Since fermented salsa is a quick ferment, it’s a good idea to use a starter culture. Starter cultures already contain plenty of live, active bacteria, and they can kickstart the fermentation process safely. Appropriate starters for this recipe include the brine from other fermented vegetables, such as pickles, sauerkraut, and kimchi.
You may also use a commercial starter if you prefer. Commercial starters are probiotic powders that are designed for fermentation.
Alternatively, you can use the wild fermentation method, which relies solely on the good bacteria already present in your kitchen and on your vegetables. If so, you may find that your salsa takes a little longer before it’s ready
Variations + Substitutions
If you prefer a particularly spicy salsa, consider adding Scotch bonnets, aji amarillo peppers, or even a Carolina reaper. Cherry peppers are also delish, as are fresno peppers.
It’s okay to add spices, too. Cumin and coriander are both delicious in salsa, and you can add a teaspoon of either to the salsa when you add the salt.

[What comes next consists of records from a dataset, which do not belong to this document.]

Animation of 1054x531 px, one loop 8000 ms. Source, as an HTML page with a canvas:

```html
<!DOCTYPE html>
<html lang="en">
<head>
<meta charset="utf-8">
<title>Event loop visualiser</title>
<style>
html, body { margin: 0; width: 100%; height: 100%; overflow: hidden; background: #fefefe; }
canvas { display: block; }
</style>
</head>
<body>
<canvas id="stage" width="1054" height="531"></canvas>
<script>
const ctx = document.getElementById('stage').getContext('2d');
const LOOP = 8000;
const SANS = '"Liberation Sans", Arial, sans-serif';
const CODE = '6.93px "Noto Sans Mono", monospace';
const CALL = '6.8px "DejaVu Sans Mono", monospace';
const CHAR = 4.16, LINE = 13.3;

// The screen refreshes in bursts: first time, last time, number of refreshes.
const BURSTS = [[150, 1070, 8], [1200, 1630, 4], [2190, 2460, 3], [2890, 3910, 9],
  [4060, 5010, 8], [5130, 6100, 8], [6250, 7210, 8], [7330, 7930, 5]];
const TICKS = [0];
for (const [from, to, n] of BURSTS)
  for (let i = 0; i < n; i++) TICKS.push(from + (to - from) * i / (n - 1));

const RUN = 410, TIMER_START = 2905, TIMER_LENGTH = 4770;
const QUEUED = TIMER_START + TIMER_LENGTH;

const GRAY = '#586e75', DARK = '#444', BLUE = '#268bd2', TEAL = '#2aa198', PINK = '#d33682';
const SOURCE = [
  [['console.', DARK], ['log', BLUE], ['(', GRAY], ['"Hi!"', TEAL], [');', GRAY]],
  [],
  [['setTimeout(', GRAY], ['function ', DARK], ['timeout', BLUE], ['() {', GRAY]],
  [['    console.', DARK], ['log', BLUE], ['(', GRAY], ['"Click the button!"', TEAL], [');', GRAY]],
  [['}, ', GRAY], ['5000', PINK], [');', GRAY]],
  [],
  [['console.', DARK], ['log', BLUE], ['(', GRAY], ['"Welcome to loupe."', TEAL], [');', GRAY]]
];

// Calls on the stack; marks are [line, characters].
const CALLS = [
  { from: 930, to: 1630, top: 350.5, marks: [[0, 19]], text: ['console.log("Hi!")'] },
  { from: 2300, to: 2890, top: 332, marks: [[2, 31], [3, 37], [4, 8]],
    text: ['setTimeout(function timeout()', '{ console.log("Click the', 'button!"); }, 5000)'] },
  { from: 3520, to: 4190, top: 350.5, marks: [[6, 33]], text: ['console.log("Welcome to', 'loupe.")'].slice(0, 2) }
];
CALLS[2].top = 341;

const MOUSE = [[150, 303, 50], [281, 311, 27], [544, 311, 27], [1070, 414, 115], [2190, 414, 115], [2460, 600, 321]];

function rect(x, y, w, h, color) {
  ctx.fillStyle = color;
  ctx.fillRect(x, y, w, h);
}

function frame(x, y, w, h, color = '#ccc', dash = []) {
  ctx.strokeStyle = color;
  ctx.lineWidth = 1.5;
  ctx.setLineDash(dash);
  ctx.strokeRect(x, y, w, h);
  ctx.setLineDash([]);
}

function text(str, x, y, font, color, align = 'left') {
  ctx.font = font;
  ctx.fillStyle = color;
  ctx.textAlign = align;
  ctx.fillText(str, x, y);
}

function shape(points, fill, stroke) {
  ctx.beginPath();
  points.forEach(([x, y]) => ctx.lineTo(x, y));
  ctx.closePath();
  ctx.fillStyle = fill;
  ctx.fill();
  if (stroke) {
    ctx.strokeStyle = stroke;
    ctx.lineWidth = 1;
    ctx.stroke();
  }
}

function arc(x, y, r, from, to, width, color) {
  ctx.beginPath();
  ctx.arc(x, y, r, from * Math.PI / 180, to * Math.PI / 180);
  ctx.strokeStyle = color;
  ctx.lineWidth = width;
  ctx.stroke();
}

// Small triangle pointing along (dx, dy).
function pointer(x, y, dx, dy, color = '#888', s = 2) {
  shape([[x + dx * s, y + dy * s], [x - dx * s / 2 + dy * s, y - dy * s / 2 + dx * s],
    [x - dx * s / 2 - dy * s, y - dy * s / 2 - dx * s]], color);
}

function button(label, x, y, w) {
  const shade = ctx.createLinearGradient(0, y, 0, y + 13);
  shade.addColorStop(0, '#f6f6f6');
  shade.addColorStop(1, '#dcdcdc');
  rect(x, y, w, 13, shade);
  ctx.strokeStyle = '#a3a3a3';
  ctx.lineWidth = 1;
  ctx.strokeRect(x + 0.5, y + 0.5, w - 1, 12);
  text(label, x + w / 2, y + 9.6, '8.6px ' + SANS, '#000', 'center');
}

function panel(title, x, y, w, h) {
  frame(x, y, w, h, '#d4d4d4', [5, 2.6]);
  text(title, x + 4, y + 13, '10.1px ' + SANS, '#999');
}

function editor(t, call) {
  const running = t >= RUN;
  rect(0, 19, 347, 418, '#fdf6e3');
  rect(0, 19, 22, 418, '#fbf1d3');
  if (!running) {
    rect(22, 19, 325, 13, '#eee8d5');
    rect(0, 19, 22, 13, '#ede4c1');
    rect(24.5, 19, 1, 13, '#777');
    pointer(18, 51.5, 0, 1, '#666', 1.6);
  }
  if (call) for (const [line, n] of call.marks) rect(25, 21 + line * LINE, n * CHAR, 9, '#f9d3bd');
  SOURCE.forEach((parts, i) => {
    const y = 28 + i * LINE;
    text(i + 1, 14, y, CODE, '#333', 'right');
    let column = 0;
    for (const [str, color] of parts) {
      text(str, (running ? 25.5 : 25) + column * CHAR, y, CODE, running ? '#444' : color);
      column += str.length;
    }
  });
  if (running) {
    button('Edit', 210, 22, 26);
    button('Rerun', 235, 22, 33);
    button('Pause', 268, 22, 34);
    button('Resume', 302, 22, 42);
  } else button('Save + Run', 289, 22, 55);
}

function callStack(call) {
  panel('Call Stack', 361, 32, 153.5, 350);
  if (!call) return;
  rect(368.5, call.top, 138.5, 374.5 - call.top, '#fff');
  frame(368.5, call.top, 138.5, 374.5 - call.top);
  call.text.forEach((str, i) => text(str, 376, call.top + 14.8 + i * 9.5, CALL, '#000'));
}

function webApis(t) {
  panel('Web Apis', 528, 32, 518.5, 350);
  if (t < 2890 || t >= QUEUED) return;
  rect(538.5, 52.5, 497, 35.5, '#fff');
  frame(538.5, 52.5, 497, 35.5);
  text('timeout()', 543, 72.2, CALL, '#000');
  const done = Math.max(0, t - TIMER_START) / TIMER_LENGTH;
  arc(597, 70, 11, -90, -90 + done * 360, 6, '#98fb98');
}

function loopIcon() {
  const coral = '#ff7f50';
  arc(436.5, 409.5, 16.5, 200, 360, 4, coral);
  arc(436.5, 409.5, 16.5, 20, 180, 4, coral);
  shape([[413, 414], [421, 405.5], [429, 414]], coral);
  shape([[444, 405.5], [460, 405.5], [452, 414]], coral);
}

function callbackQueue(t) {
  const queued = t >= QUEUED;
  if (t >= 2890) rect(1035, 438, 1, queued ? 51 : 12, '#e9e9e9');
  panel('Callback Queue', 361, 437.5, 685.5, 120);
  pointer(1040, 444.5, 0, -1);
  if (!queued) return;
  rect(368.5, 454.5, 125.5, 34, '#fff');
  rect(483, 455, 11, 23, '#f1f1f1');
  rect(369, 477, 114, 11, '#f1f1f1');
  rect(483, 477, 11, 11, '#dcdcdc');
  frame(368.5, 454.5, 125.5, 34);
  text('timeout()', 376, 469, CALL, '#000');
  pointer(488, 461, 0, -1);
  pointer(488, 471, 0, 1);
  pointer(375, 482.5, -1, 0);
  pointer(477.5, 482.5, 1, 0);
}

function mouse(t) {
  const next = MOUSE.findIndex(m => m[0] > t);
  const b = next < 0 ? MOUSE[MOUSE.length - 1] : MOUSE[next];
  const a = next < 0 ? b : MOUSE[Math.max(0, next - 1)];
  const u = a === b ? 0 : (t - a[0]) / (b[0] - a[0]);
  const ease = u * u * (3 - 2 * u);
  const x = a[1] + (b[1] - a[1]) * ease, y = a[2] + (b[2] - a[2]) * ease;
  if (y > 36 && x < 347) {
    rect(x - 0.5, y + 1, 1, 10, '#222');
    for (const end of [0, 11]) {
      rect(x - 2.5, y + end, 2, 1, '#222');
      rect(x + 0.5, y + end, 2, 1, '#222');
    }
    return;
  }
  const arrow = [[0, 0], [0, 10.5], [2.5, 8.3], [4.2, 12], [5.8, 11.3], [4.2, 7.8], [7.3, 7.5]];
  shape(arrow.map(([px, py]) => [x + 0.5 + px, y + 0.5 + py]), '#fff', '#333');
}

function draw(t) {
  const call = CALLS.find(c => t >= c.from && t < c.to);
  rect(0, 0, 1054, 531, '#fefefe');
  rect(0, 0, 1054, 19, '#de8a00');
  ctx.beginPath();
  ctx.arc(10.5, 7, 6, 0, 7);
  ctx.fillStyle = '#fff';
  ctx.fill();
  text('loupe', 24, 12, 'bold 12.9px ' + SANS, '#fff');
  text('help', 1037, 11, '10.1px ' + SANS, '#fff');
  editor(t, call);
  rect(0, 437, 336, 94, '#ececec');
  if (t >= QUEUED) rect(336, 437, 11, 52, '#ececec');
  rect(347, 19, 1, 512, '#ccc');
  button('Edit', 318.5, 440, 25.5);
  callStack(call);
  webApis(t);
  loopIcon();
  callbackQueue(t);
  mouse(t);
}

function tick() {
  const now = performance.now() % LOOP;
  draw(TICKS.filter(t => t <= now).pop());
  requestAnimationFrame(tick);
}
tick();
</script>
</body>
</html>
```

Tomatillos make a nice substitute for tomatoes. You might even want to give this fermented salsa verde recipe a try.
Pineapple, mango, and other fruit can replace the tomatoes in this recipe. They may ferment even faster than tomatoes, thanks to their sugar content.
If you prefer salsa with a finer, less chunky consistency, consider chopping all your ingredients in a food processor.

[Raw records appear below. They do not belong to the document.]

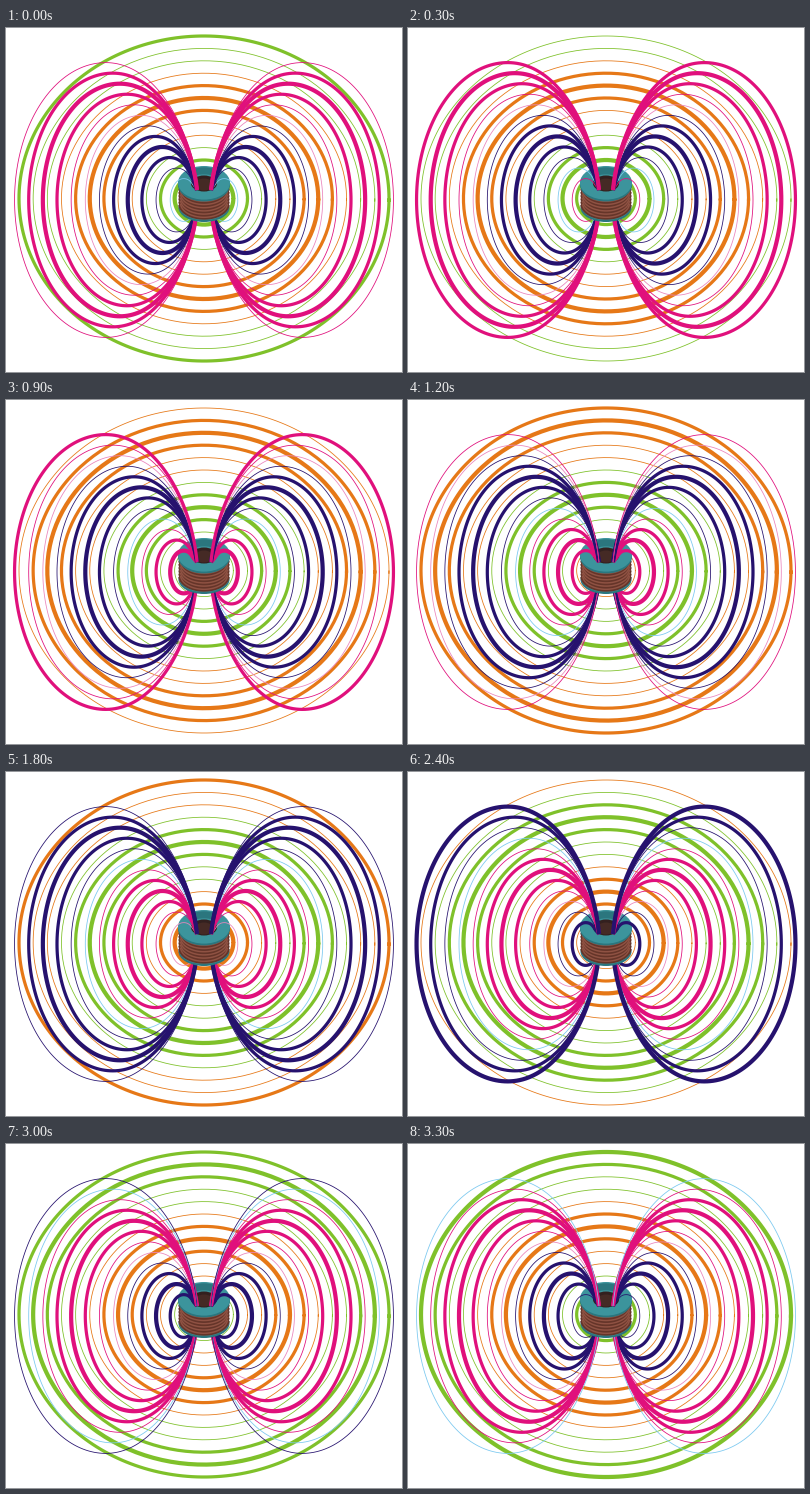
A matplotlib script that plays this animation: 396x344 px, repeating every 3600 ms.

```python
import numpy as np
import matplotlib.pyplot as plt
from matplotlib.animation import FuncAnimation
from matplotlib.patches import Ellipse

W, H, DPI = 396, 344, 100
STEPS, COUNT = 12, 12
CX, CY = 198, 170.5
PX = 72 / DPI

ORANGE, GREEN = "#e67817", "#7fc12a"
PINK, NAVY = "#e0107c", "#26126e"
PALE_PINK, CYAN = "#ea86bd", "#7cc9f0"
TEAL, DARK_TEAL = "#3c949c", "#2b767e"

# line width by distance from the nearest wave crest
WIDTHS = [4.2, 3.2, 0.8, 0.8]

fig = plt.figure(figsize=(W / DPI, H / DPI), dpi=DPI, facecolor="white")
ax = fig.add_axes([0, 0, 1, 1])
ax.set_xlim(0, W)
ax.set_ylim(H, 0)
ax.axis("off")


def line(x, y, z, color="black", width=1.0):
    return ax.plot(x, y, color=color, lw=width * PX, zorder=z,
                   solid_capstyle="butt")[0]


def disc(y, rx, ry, color, z):
    ax.add_patch(Ellipse((CX, y), 2 * rx, 2 * ry, fc=color, ec="none", zorder=z))


def bezier(p0, p1, p2, p3, n=50):
    t = np.linspace(0, 1, n)[:, None]
    p0, p1, p2, p3 = map(np.array, (p0, p1, p2, p3))
    return ((1 - t) ** 3 * p0 + 3 * t * (1 - t) ** 2 * p1
            + 3 * t ** 2 * (1 - t) * p2 + t ** 3 * p3)


def half_lobe(k, side):
    """Left half-loop; side is -1 for the upper part, 1 for the lower."""
    mid = 172
    left = 8.55 + 14.15 * k
    top_x = (left + 191) / 2
    height = 137.4 - 10.55 * k
    peak = mid + side * height
    end = 162 if side < 0 else 181
    a = np.linspace(0, np.pi / 2, 50)
    x = top_x - (top_x - left) * np.cos(a)
    y = mid + side * height * np.sin(a)
    tail = bezier((top_x, peak),
                  (top_x + 0.55 * (191 - top_x), peak),
                  (185.5, end + 0.48 * (peak - end)),
                  (191, end))
    return np.r_[x, tail[1:, 0]], np.r_[y, tail[1:, 1]]


def make_ring(k):
    a = np.linspace(0, 2 * np.pi + 0.02, 240)
    rx, ry = 185 - 14.15 * k, 162.5 - 12.4 * k
    return line(CX + rx * np.cos(a), CY + ry * np.sin(a), 1)


def make_lobe(k):
    parts = []
    for side, base in ((1, 2), (-1, 50)):
        x, y = half_lobe(k, side)
        for px in (x, 2 * CX - x):
            parts.append(line(px, y, base + COUNT - k))
    return parts


def draw_coil():
    disc(179.5, 25.5, 14.5, DARK_TEAL, 30)
    disc(178, 25, 14, TEAL, 31)
    disc(176.5, 24, 14.5, "#5e3129", 32)
    a = np.linspace(0.05, np.pi - 0.05, 60)
    for i in range(6):
        y = 176 - 3.2 * i
        line(CX + 24 * np.cos(a), y + 14 * np.sin(a), 33, "#653529", 3.4)
        line(CX + 23.4 * np.cos(a), y - 0.7 + 14 * np.sin(a), 34, "#8f5243", 1.5)
    disc(157, 26, 16.5, DARK_TEAL, 36)
    disc(154.8, 26, 16.8, TEAL, 37)
    b = np.linspace(1.25 * np.pi, 1.75 * np.pi, 30)
    line(CX + 19 * np.cos(b), 154.8 + 12 * np.sin(b), 38, DARK_TEAL, 7)
    disc(155.5, 13, 8, "#33201f", 39)
    disc(156.5, 9, 6, "#452a25", 40)


rings = [make_ring(k) for k in range(COUNT)]
lobes = [make_lobe(k) for k in range(COUNT)]
draw_coil()


def width(d):
    d %= 6
    return WIDTHS[min(d, 6 - d)] * PX


def ring_color(d):
    return ORANGE if d <= 3 or d >= 10 else GREEN


def lobe_color(d):
    if d == 3:
        return PALE_PINK
    if d == 9:
        return CYAN
    return PINK if d < 3 or d > 9 else NAVY


def update(n):
    # the wave moves outward by one curve per step
    for k in range(COUNT):
        d = (k - 5 + n) % STEPS
        rings[k].set(color=ring_color(d), linewidth=width(d))
        d = (k - 2 + n) % STEPS
        for part in lobes[k]:
            part.set(color=lobe_color(d), linewidth=width(d))
    return rings + [p for lobe in lobes for p in lobe]


anim = FuncAnimation(fig, update, frames=STEPS, interval=300,
                     repeat=True, repeat_delay=0, blit=False)
plt.show()
```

How long does it keep?
Store the salsa in a tightly sealed container in the fridge or root cellar for up to 2 months.
Can I freeze it?
Yes. This salsa freezes well; however, freezing may damage some of the probiotics.
Do I need to burp the jars?
If you use an airlock or lid designed for fermentation, you do not need to burp the jar. If you use a plain mason jar with a plain lid or a jar with a clamped lid, you will need to burp the jar twice daily, especially at the peak of fermentation.
What do I do if I don’t have the right equipment?
Fermentation jars, seals, weights, and airlocks are extremely helpful in preparing fermented foods safely. If you do not have the appropriate equipment, there’s an easy way to manage. Put the salsa in a mason jar. Shake the jar every day, as it helps prevent mold formation. You also need to burp the jar twice daily to allow excess gas to escape.
What kind of salt should I use for fermentation?
I recommend any minimally processed and additive-free salt, such as sea salt or Real Salt. Iodized salt may leave a faint, metallic flavor to the salsa.
Should I pour olive oil at the top of the jar while the salsa ferments?
No, it’s not necessary. There is also some concern among food safety experts that adding olive oil as a surface barrier to ferments may put you at risk for botulism. While this is a concern among some fermentation experts, there is no documented case that would create cause for concern. Still, the practice is unnecessary with the right equipment and technique, so it’s best to leave it out.